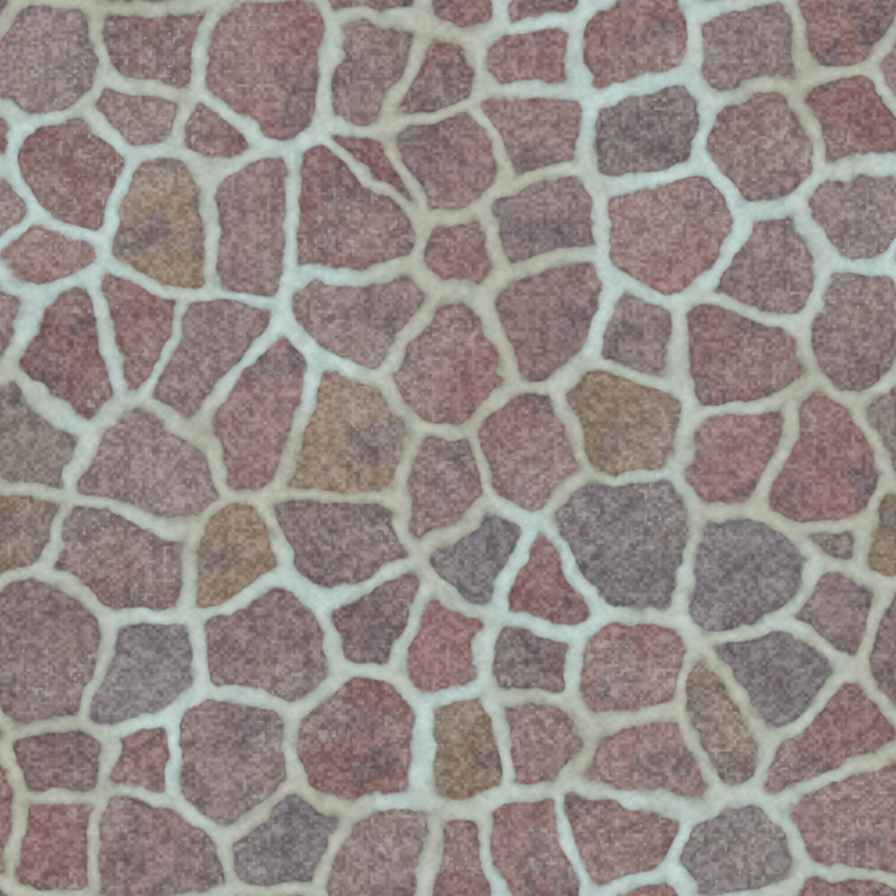
This texture is drawn by a WebGL 2 fragment shader. Its source:

```glsl
#version 300 es
precision highp float;

uniform vec2 u_resolution;
out vec4 fragColor;

const float CELLS = 9.0;

float hash(vec2 p) {
    return fract(sin(dot(p, vec2(127.1, 311.7))) * 43758.5453);
}

// Value noise that wraps over the unit square
float noise(vec2 uv, float period) {
    vec2 p = uv * period;
    vec2 i = floor(p);
    vec2 f = p - i;
    f = f * f * (3.0 - 2.0 * f);
    vec2 a = mod(i, period);
    vec2 b = mod(i + 1.0, period);
    return mix(mix(hash(a), hash(vec2(b.x, a.y)), f.x),
               mix(hash(vec2(a.x, b.y)), hash(b), f.x), f.y);
}

float fbm(vec2 uv, float period) {
    float sum = 0.0;
    float amplitude = 0.533;
    for (int k = 0; k < 4; k++) {
        sum += amplitude * noise(uv, period);
        uv += 0.173;
        period *= 2.0;
        amplitude *= 0.5;
    }
    return sum;
}

// Stone centre in xy, size weight in z
vec3 stoneSite(vec2 cell) {
    vec2 id = mod(cell, CELLS);
    vec2 jitter = vec2(hash(id + 3.7), hash(id + 21.3));
    return vec3(cell + 0.5 + 0.8 * (jitter - 0.5), 0.27 * hash(id + 47.9));
}

// Weighted Voronoi: rounded distance to the border in x, stone id in yz
vec3 paving(vec2 p) {
    vec2 base = floor(p);
    vec2 nearestCell = base;
    vec3 nearest = vec3(0.0);
    float best = 1e5;
    for (int y = -2; y <= 2; y++) {
        for (int x = -2; x <= 2; x++) {
            vec2 cell = base + vec2(x, y);
            vec3 site = stoneSite(cell);
            vec2 d = site.xy - p;
            float power = dot(d, d) - site.z;
            if (power < best) {
                best = power;
                nearest = site;
                nearestCell = cell;
            }
        }
    }
    float sum = 0.0;
    for (int y = -2; y <= 2; y++) {
        for (int x = -2; x <= 2; x++) {
            if (x == 0 && y == 0) continue;
            vec3 site = stoneSite(nearestCell + vec2(x, y));
            vec2 d = site.xy - p;
            float border = (dot(d, d) - site.z - best) / (2.0 * distance(site.xy, nearest.xy));
            sum += exp(-border / 0.035);
        }
    }
    return vec3(-0.035 * log(sum), mod(nearestCell, CELLS));
}

vec3 stoneColor(vec2 uv, vec2 id) {
    float kind = hash(id + 63.1);
    vec3 color = mix(vec3(0.55, 0.435, 0.425), vec3(0.53, 0.465, 0.46), smoothstep(0.2, 0.65, kind));
    color = mix(color, vec3(0.48, 0.46, 0.475), smoothstep(0.74, 0.82, kind));
    color = mix(color, vec3(0.57, 0.50, 0.44), smoothstep(0.88, 0.93, kind));
    color += 0.07 * (hash(id + 81.7) - 0.5);

    // Weathered patches, dark and pale
    float patches = fbm(uv + 0.31, 22.0);
    color = mix(color, vec3(0.44, 0.40, 0.42), 0.65 * smoothstep(0.54, 0.74, patches));
    float pale = smoothstep(0.4, 0.7, fbm(uv + 0.67, 14.0));
    color = mix(color, vec3(0.59, 0.55, 0.53), 0.45 * pale);

    // Mineral grain
    color += 0.15 * (noise(uv, 250.0) - 0.5) + 0.09 * (noise(uv + 0.43, 110.0) - 0.5);
    float specks = smoothstep(0.66, 0.95, noise(uv + 0.19, 190.0));
    return mix(color, vec3(0.68, 0.66, 0.65), specks * (0.25 + 0.4 * pale));
}

vec3 mortarColor(vec2 uv, float depth) {
    float tone = smoothstep(0.3, 0.7, fbm(uv + 0.53, 7.0));
    vec3 color = mix(vec3(0.67, 0.68, 0.62), vec3(0.71, 0.775, 0.76), tone);
    color += 0.12 * (fbm(uv + 0.11, 60.0) - 0.5) + 0.05 * (noise(uv, 230.0) - 0.5);
    return color + mix(-0.05, 0.025, depth);
}

void main() {
    vec2 uv = gl_FragCoord.xy / u_resolution;

    // Bend the outlines, then fray them
    vec2 warp = vec2(fbm(uv, 18.0), fbm(uv + 0.37, 18.0)) - 0.5;
    vec3 stone = paving(uv * CELLS + 0.3 * warp);
    float jointWidth = 0.065 + 0.03 * hash(stone.yz + 9.4);
    float edge = stone.x - jointWidth + 0.05 * (fbm(uv + 0.77, 70.0) - 0.5);

    float softness = 0.018 + 0.5 * CELLS / u_resolution.y;
    float cover = smoothstep(-softness, softness, edge);

    vec3 surface = stoneColor(uv, stone.yz);
    surface *= 1.0 - 0.07 * (1.0 - smoothstep(0.0, 0.07, edge));
    vec3 joint = mortarColor(uv, smoothstep(0.0, 0.07, -edge));
    fragColor = vec4(mix(joint, surface, cover), 1.0);
}
```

::::

Activity –
Examine the records and report how many lines contain the string "stoneSite". Only the number should be given.

Expected answer –
3